What needs to be done:
Your answer should be every line with the word "seam", copied from the data below.

Task material:
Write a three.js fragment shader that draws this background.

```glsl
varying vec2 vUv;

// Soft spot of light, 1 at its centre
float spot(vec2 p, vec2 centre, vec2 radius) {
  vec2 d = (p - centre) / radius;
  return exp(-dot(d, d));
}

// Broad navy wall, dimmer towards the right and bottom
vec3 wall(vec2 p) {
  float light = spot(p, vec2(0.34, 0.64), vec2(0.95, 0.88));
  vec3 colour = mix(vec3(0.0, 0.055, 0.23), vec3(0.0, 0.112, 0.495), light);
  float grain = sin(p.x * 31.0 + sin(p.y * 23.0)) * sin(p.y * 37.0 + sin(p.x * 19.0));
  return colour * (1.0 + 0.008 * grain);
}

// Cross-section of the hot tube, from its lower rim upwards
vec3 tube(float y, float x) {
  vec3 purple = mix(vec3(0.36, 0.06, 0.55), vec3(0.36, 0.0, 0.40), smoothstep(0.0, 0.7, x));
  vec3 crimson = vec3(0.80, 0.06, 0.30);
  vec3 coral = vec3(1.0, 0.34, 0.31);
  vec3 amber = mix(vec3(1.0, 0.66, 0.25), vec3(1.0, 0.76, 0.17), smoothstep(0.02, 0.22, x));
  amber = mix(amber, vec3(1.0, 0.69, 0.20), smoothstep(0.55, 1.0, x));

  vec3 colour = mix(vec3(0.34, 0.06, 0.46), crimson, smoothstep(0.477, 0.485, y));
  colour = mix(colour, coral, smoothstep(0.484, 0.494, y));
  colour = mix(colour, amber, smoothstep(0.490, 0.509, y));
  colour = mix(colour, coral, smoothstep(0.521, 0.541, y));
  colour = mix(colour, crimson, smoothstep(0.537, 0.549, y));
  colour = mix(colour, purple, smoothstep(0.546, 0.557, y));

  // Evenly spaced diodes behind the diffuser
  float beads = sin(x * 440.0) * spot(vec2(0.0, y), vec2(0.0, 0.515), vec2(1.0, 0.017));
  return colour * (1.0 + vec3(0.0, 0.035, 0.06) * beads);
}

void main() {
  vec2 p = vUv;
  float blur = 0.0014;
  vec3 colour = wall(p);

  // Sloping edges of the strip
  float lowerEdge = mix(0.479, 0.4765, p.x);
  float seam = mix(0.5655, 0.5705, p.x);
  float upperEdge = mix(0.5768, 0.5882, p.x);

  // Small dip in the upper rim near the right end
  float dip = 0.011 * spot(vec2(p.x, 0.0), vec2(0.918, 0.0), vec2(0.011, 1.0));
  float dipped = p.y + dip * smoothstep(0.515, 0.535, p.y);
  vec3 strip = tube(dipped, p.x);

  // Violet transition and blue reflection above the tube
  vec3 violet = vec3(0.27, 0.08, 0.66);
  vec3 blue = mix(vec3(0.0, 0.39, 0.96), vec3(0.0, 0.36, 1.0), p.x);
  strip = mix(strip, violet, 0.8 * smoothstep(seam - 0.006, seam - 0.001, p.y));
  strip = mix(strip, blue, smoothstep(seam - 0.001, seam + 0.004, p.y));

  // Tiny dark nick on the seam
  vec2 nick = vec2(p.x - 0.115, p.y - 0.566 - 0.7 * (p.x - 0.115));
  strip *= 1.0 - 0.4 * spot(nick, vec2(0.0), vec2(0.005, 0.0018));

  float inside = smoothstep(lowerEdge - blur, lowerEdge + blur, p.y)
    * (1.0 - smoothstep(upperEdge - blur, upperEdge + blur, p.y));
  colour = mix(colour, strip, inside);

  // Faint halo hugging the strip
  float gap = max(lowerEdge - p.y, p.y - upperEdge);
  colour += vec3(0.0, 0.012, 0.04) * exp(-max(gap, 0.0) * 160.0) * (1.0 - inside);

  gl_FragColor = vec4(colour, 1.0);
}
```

==

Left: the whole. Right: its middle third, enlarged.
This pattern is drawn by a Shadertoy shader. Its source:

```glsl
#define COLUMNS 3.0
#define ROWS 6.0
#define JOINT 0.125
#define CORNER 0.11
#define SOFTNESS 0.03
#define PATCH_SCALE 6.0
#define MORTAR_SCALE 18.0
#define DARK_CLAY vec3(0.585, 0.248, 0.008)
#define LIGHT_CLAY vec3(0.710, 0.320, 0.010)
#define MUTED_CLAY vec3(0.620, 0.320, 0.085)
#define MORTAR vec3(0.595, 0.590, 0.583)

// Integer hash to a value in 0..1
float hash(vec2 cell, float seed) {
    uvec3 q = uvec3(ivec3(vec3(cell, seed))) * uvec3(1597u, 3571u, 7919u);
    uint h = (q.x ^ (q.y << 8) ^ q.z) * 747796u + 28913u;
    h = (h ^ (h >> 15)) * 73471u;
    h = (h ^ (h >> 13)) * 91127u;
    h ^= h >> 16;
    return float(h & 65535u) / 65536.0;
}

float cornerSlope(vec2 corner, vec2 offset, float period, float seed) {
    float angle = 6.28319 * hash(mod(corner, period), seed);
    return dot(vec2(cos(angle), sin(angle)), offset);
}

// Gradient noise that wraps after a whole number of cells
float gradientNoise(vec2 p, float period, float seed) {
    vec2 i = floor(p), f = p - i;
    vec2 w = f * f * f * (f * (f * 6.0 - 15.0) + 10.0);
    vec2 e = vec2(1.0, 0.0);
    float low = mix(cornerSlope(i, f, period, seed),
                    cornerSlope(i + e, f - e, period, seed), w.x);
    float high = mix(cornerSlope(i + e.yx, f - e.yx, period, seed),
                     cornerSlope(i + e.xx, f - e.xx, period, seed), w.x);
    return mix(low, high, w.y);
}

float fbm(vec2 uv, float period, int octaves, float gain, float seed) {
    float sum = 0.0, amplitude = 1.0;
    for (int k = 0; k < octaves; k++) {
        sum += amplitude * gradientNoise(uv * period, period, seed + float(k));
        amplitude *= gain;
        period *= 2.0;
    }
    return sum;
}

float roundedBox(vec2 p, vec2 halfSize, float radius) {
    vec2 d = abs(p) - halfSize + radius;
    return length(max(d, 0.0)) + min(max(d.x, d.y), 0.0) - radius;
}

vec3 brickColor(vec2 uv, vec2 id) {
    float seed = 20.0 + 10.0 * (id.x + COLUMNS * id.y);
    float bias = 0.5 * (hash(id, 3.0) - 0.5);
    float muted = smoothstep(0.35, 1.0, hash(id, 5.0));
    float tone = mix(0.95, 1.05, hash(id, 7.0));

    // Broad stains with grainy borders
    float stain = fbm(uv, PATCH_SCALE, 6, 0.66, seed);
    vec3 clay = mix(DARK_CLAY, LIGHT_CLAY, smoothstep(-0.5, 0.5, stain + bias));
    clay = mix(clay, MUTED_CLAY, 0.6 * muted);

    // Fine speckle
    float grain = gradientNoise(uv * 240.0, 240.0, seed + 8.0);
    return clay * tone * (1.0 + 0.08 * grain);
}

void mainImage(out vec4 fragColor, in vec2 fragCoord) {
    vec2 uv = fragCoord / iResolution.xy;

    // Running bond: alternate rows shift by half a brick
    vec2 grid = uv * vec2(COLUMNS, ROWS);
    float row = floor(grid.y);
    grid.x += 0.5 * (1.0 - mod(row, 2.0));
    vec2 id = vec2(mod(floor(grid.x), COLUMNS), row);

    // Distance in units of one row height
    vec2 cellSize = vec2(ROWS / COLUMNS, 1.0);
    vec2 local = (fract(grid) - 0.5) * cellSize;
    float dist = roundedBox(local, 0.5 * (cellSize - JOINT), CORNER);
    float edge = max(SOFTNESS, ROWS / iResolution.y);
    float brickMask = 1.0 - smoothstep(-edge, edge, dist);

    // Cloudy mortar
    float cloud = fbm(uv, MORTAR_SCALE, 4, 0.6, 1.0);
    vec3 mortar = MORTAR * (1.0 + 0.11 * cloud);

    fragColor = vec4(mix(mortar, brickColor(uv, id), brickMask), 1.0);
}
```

Problem solution:
  float seam = mix(0.5655, 0.5705, p.x);
  strip = mix(strip, violet, 0.8 * smoothstep(seam - 0.006, seam - 0.001, p.y));
  strip = mix(strip, blue, smoothstep(seam - 0.001, seam + 0.004, p.y));
  // Tiny dark nick on the seam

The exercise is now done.